DATA TO PROCESS

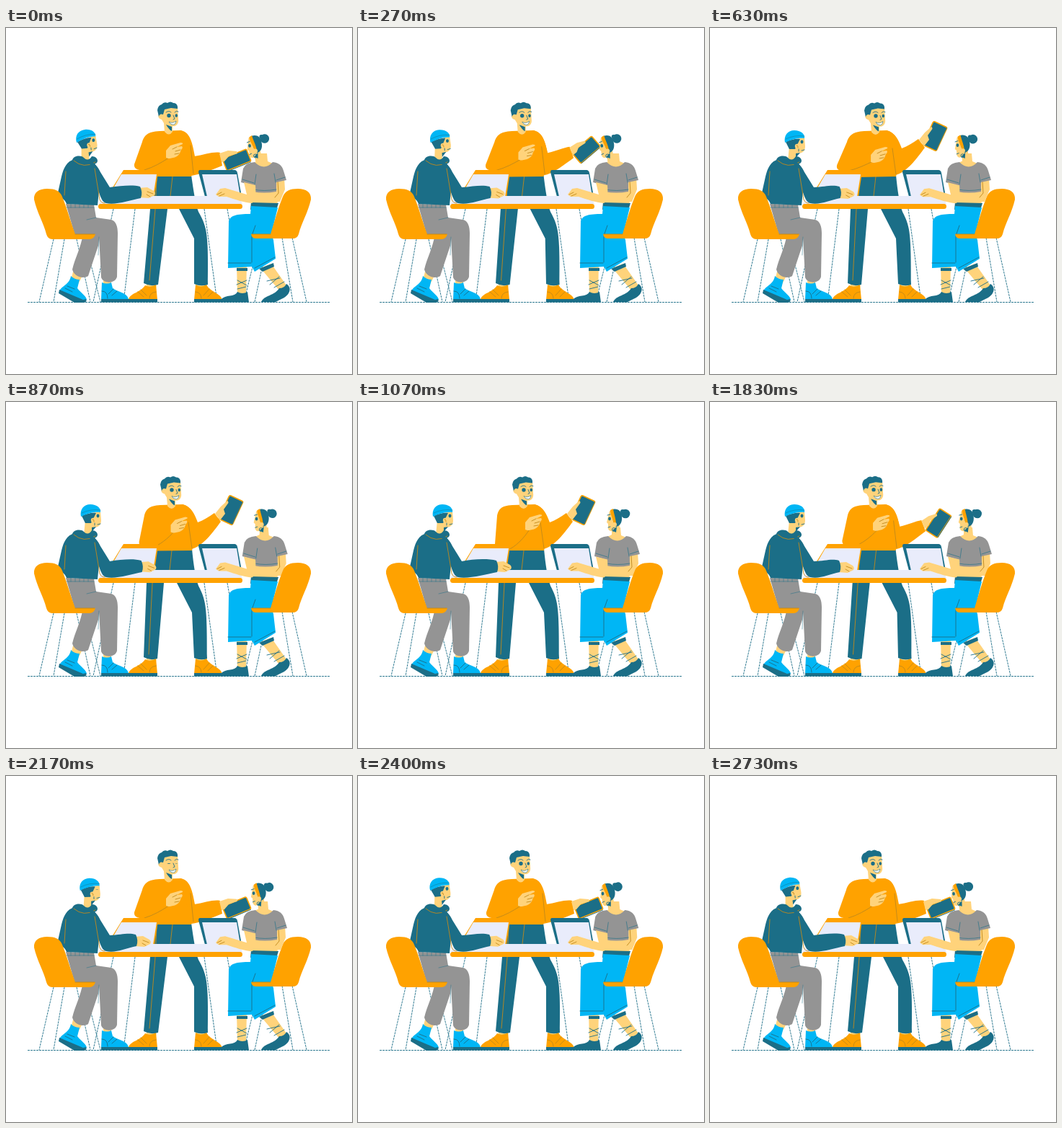
Write an HTML page that moves like this. It is 480 px wide and 480 px high and loops after 3.2 s.

```html
<!DOCTYPE html>
<html lang="en">
<head>
<meta charset="utf-8">
<title>Team meeting</title>
<style>
html, body { margin: 0; width: 100%; height: 100%; overflow: hidden; background: #fff; }
svg { display: block; width: 100vw; height: 100vh; }
.o { fill: #ffa200; } .t { fill: #1b6e87; } .b { fill: #00b6f5; }
.s { fill: #ffd37b; } .g { fill: #949494; } .v { fill: #e9ecfb; }
.l, .y, .d { fill: none; stroke: #1b6e87; stroke-width: .9; stroke-linecap: round; stroke-linejoin: round; }
.y { stroke: #c08a1c; }
.d { stroke-dasharray: 3 1; stroke-linecap: butt; }
</style>
</head>
<body>
<svg viewBox="0 0 480 480">
  <path class="d" d="M30 380.5H449"/>
  <path class="d" d="M149 251L121 380M179 251L163 380M275 251L293 380M307 251L330 380"/>

  <!-- presenter -->
  <path class="s" d="M196 350H209L208 362H194ZM264 350H278L279 362H264Z"/>
  <path class="o" d="M193 357Q200 361 208 356L210 377H170C171 368 187 367 193 357ZM263 356Q270 361 278 356C283 366 298 368 300 377H261Z"/>
  <path class="t" d="M170 376H210V380.5H170ZM261 376H300Q302 380 298 380.5H261Z"/>
  <path class="y" d="M183 366L191 373M187 363L195 371M199 375Q199 367 208 366M282 362L274 371M287 366L280 373M263 366Q271 367 271 375"/>
  <path class="t" id="legs"/>
  <path class="y" id="seam"/>
  <path class="o" id="torso"/>
  <path class="o" id="raise"/>
  <path class="y" id="side"/>
  <path class="y" id="fore"/>
  <g id="tabletAt">
    <rect id="tablet" class="t" stroke="#ffa200" stroke-width="1.6" rx="2"/>
    <path class="l" d="M-17 10H17" stroke-width="1.2"/>
  </g>
  <path class="s" id="grip"/>
  <g id="point">
    <path class="s" d="M222 180L222 170L228 163L242 159Q246 159 245 161L237 165L244 164Q246 166 243 169L241 174C238 179 231 181 225 181Z"/>
    <path class="y" d="M237 165L231 168M242 169L235 171M240 174L234 175"/>
  </g>
  <g id="head">
    <path class="s" d="M219 132L220 144Q226 151 231 144V136C237 137 240 132 239 126L238 109L217 113L215 119C210 119 210 126 216 127Z"/>
    <path class="t" d="M222 134L230 137V143Q226 141 222 134Z"/>
    <path class="t" d="M212 123L210 114Q211 107 216 106Q219 102 224 104Q228 101 232 104Q237 104 238 109L238 112L229 111L220 113L218 120Q213 118 212 123Z"/>
    <path class="l" d="M222 117Q226 114 229 117M234 117Q236 114 239 116M232 121L234 126L232 127"/>
    <path d="M226 130Q231 133 236 129Q235 135 231 134Q228 134 226 130Z" fill="#fff" stroke="#1b6e87" stroke-width=".6"/>
    <path class="t blink" data-y="121.5" d="M223.3 121.5a2.7 2.7 0 1 0 5.4 0a2.7 2.7 0 1 0-5.4 0M234.5 121.5a1.8 2.3 0 1 0 3.6 0a1.8 2.3 0 1 0-3.6 0"/>
  </g>

  <!-- table and laptops -->
  <path class="o" d="M163 197H209Q212 197 211 200L206 234H140Z"/>
  <path class="v" d="M160 203H209L204 234H142Z"/>
  <path class="t" d="M269 197H317Q320 197 321 201L327 234H276L267 200Q267 197 269 197Z"/>
  <path class="v" d="M272 203H320L325 234H279Z"/>
  <path class="v" d="M134 233H324L328 245H128Z"/>
  <rect class="o" x="128" y="244" width="200" height="7" rx="3.5"/>

  <!-- woman -->
  <path class="d" d="M397 291L417 380M383 291L398 380M364 291L345 380M352 291L330 380"/>
  <path class="s" d="M320 328H334L333 368H321ZM353 333L368 327L389 357L379 364Z"/>
  <path class="t" d="M320 333H335V337H320ZM351 334L371 326L372 331L356 338Z"/>
  <path class="t" d="M298 377C305 369 317 374 321 366Q328 370 335 366L337 380.5H299ZM354 380C359 370 372 372 379 361Q386 361 389 355C397 360 394 369 386 374L373 380.5Z"/>
  <path class="l" d="M320 356L334 350M321 350L334 357M321 362L333 359M362 351L380 347M366 356L379 345M372 360L386 352"/>
  <path class="s" d="M342 224H376L377 248H341Z"/>
  <g id="rearArm">
    <path class="s" d="M374 210L388 208L389 224L382 241L372 241Z"/>
    <path class="y" d="M379 213L380 229L375 235"/>
  </g>
  <path class="t" d="M340 242L378 243L375 252H339Z"/>
  <path class="b" d="M340 247L377 249L368 286L371 294L374 320L345 338L341 331L308 333L309 269C310 260 320 258 339 258Z"/>
  <path class="l" d="M308 326H340M341 325V288L346 274M345 333L373 318"/>
  <g id="bust">
    <path class="s" d="M352 174H364L365 185L372 188L360 197L346 187L352 184Z"/>
    <path class="g" d="M347 186Q360 199 372 186C381 187 385 191 387 198L391 211L377 214L377 227Q360 230 344 227L345 219L328 214L331 195Q334 187 347 186Z"/>
    <path class="l" d="M347 217L349 203M376 214L374 202M330 210L346 215M377 211L389 207M345 224Q360 227 377 224" stroke-opacity=".7"/>
  </g>
  <g id="womanHead">
    <path class="s" d="M349 151L347 159L345 167L347 169L347 176Q349 181 354 178V186H364L362 164L355 149Z"/>
    <path class="t" d="M353 178L359 173L358 181Z"/>
    <path class="t" d="M351 150C358 146 366 150 366 159C367 167 363 173 357 173L354 165Z"/>
    <circle class="t" cx="371" cy="155" r="6.3"/>
    <circle class="t" cx="367" cy="152" r="3"/>
    <path class="o" d="M350 150L354 148C355 156 358 162 358 170L355 172C355 163 350 158 350 150Z"/>
    <circle class="s" cx="356" cy="170" r="3"/>
    <circle class="l" cx="355" cy="177" r="2.5"/>
    <path class="l" d="M346 157L350 156M347 174L350 173"/>
    <ellipse class="t" id="womanEye" cx="349" cy="162" rx="1.9" ry="2.4"/>
  </g>
  <g id="womanArm">
    <path class="s" d="M330 214L346 218C347 231 346 241 341 243C330 242 318 238 306 234L295 234L291 231L297 223L304 222L334 231Z"/>
    <path class="y" d="M293 231L299 228M296 233L303 230"/>
  </g>
  <path class="o" d="M423 238C424 228 416 223 405 223C394 223 387 226 384 234C377 251 372 270 367 286H340Q341 292 347 292H398Q404 292 406 286C410 270 419 256 423 238Z"/>
  <path class="y" d="M341 286H367"/>

  <!-- man in the cap -->
  <path class="d" d="M66 293L46 380M81 293L66 380M98 293L117 380M109 293L131 380"/>
  <path class="s" d="M93 338L106 344L100 355L90 350ZM135 345H146V358H135Z"/>
  <path class="g" d="M107 285H130L128 302L114 344C106 349 94 344 92 335C95 321 104 305 107 285Z"/>
  <path class="g" d="M83 244L122 245L125 263L146 266C153 268 155 276 155 285L154 345C152 355 135 355 132 346L129 289L96 289Z"/>
  <path class="l" d="M84 249H122M90 244V249M96 244V249M102 244V249M108 244V249M114 244V249M112 266L125 263M129 290L128 315" stroke-opacity=".55"/>
  <path class="b" d="M90 344Q95 349 102 349L99 361C104 368 111 371 112 377L107 380L74 365C78 357 88 356 90 344ZM133 353Q140 356 146 353L148 361C156 367 169 367 170 377H132Z"/>
  <path class="t" d="M74 363L107 377L111 376Q113 380 108 381H95L73 368ZM132 376H170V380.5H132Z"/>
  <path class="l" d="M85 358L95 362M82 361L92 366M149 362L142 369M154 365L147 371M133 365Q141 365 141 375"/>
  <path class="t" d="M95 182C84 185 80 194 77 206L71 233C77 235 82 238 84 244L127 246L131 205C128 193 123 186 114 182Z"/>
  <path class="y" d="M83 199L81 232"/>
  <path class="o" d="M39 238C38 228 46 223 57 223C68 223 75 226 78 234C85 251 90 270 96 286H124Q122 293 116 293H64Q58 293 56 286C52 270 43 256 39 238Z"/>
  <path class="y" d="M96 286H123"/>
  <g id="capHead">
    <path class="s" d="M120 154L131 152L132 164C132 171 128 174 121 174L119 178V186Q114 190 108 184L110 164Z"/>
    <path class="t" d="M105 158C112 155 119 153 125 154L121 162L118 168L110 168ZM119 174L125 173L119 180Z"/>
    <path class="b" d="M104 159C102 149 108 142 117 142C126 142 132 147 131 153C122 152 112 155 104 159Z"/>
    <path class="l" d="M105 154Q117 148 131 150" stroke-opacity=".5"/>
    <circle class="s" cx="121" cy="164" r="3.2"/>
    <path class="y" d="M120 163Q122 162 122 166"/>
    <path class="l" d="M123 168V171M127 170L131 169"/>
    <path class="t blink" data-y="158" d="M125.5 158a2 2.4 0 1 0 4 0a2 2.4 0 1 0-4 0"/>
  </g>
  <path class="t" d="M92 183C94 177 104 176 108 180Q114 186 119 178C125 178 129 183 126 187C116 195 96 194 92 183Z"/>
  <path class="y" d="M94 184Q108 196 124 186"/>
  <g id="typing">
    <path class="s" d="M184 222L196 221L205 226Q208 229 206 232L198 236L184 235Z"/>
    <path class="y" d="M196 227L204 230M195 231L200 234"/>
  </g>
  <path class="t" id="sleeve"/>
  <path class="y" d="M123 195L130 238Q132 243 137 243"/>
</svg>
<script>
const LOOP = 3200;
const $ = id => document.getElementById(id);
const num = /-?[\d.]+/g;

// Blend the numbers of two matching strings between eased keys
function tween(t, keys) {
  let i = keys.findIndex(k => k[0] > t);
  if (i < 0) return keys.at(-1)[1];
  const [t0, a] = keys[i - 1], [t1, b] = keys[i];
  const u = (t - t0) / (t1 - t0), k = u * u * (3 - 2 * u);
  const to = b.match(num);
  let n = 0;
  return a.replace(num, v => +v + (to[n++] - v) * k);
}

const swing = (a, b, up0 = 0, up1 = 600, down0 = 1430, down1 = 2200) =>
  [[0, a], [up0, a], [up1, b], [down0, b], [down1, a]];
const reach = (a, b, c) => [[0, a], [600, b], [1070, c], [1430, c], [2180, a]];
const lean = (a, b) => swing(a, b, 200, 1070, 1750, 2600);

const sleeve = x => `M113 183C122 186 128 193 131 200L144 221C160 ${219 - x / 4} ${175 + x} 217 ${186 + x} 220`
  + `Q${190 + x} 228 ${187 + x} 236C${172 + x} 239 152 246 139 243C131 241 128 225 121 197Z`;
const typing = [[0, 0], [560, -7], [1070, 6], [1430, 2], [1830, -7], [2170, -6], [2730, 0]];

const tracks = [
  ['legs', 'd', swing(
    'M207 204L257 204C260 225 263 245 267 255C279 276 281 285 280 356Q270 359 261 355L261 292L240 251L232 236L224 251L211 356Q200 359 191 354L200 251Z',
    'M203 204L258 204C260 225 263 245 267 255C278 276 279 285 279 356Q270 359 261 355L258 292L237 251L230 236L219 251L210 356Q200 359 191 354L195 251Z')],
  ['seam', 'd', swing('M231 206L228 233M209 210L207 252L199 350', 'M230 206L227 233M205 210L203 252L198 350')],
  ['torso', 'd', reach(
    'M213 143C196 144 192 149 189 158L178 189C177 196 184 198 194 197L207 197L206 206L257 206L262 178C258 155 254 144 242 142Z',
    'M214 143C198 144 193 149 190 158L176 190C174 198 182 199 192 198L206 197L203 207L258 206L265 172C262 155 256 144 245 142Z',
    'M214 143C198 144 195 149 193 158L190 197C191 205 200 207 208 206L207 206L206 206L258 206L265 172C262 155 256 144 245 142Z')],
  ['raise', 'd', swing(
    'M242 142C254 145 257 155 261 178C275 176 288 171 297 173L300 191C285 197 270 203 257 205Z',
    'M245 142C257 145 262 156 266 167C274 164 282 159 289 154L298 166C289 178 273 201 257 204Z')],
  ['side', 'd', swing('M256 163L260 202', 'M253 167L258 203')],
  ['fore', 'd', reach('M192 197C205 193 215 187 226 180', 'M192 198C205 195 215 190 226 185', 'M208 205C217 202 231 189 239 175')],
  ['tabletAt', 'transform', [
    [0, 'translate(320 183) rotate(-22)'], [600, 'translate(312 150) rotate(-65)'],
    [1430, 'translate(312 150) rotate(-65)'], [1830, 'translate(317 168) rotate(-57)'],
    [2200, 'translate(320 183) rotate(-22)']]],
  ['tablet', 'height', swing('18', '21')],
  ['tablet', 'y', swing('-9', '-10.5')],
  ['grip', 'd', swing(
    'M296 174L308 170L320 171Q323 174 318 175L309 178L303 185L299 186Z',
    'M290 155L298 145L307 137Q310 139 307 142L302 149L304 155L297 164Z')],
  ['point', 'transform', [
    [0, 'translate(0 0)'], [600, 'translate(1 6)'], [1070, 'translate(10 -3)'],
    [1430, 'translate(9 -5)'], [2180, 'translate(0 0)']]],
  ['head', 'transform', swing('translate(0 0)', 'translate(4 0.5)', 0, 600, 1400, 2050)],
  ['capHead', 'transform', swing('translate(-4 -1) rotate(-6 114 178)', 'translate(0 0) rotate(0 114 178)', 0, 600, 1950, 2700)],
  ['womanHead', 'transform', lean('translate(-8 0) rotate(-8 358 184)', 'translate(0 0) rotate(0 358 184)')],
  ['bust', 'transform', lean('translate(-2 0)', 'translate(0 0)')],
  ['rearArm', 'transform', lean('translate(-2 0)', 'translate(0 0)')],
  ['sleeve', 'd', typing.map(([t, x]) => [t, sleeve(x)])],
  ['typing', 'transform', typing.map(([t, x]) => [t, `translate(${x} ${x < 0 ? 1 : 0})`])],
  ['womanArm', 'transform', lean('translate(0 0)', 'translate(0 0.5)')],
  ['womanEye', 'ry', [[0, '2.4'], [2570, '2.4'], [2650, '0.4'], [2730, '2.4']]]
];
$('tablet').setAttribute('x', -18);
$('tablet').setAttribute('width', 36);

const lids = [[0, '1'], [2070, '1'], [2150, '0.15'], [2190, '0.15'], [2270, '1']];
const eyes = document.querySelectorAll('.blink');

function draw(now) {
  const t = now % LOOP;
  for (const [id, attr, keys] of tracks) $(id).setAttribute(attr, tween(t, keys));
  const open = +tween(t, lids);
  for (const e of eyes)
    e.setAttribute('transform', `translate(0 ${e.dataset.y * (1 - open)}) scale(1 ${open})`);
  requestAnimationFrame(draw);
}
draw(0);
</script>
</body>
</html>
```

ASSIGNMENT
Whenever a line of the data holds the string "lean", pick that line out.

TASK OUTPUT
const lean = (a, b) => swing(a, b, 200, 1070, 1750, 2600);
  ['womanHead', 'transform', lean('translate(-8 0) rotate(-8 358 184)', 'translate(0 0) rotate(0 358 184)')],
  ['bust', 'transform', lean('translate(-2 0)', 'translate(0 0)')],
  ['rearArm', 'transform', lean('translate(-2 0)', 'translate(0 0)')],
  ['womanArm', 'transform', lean('translate(0 0)', 'translate(0 0.5)')],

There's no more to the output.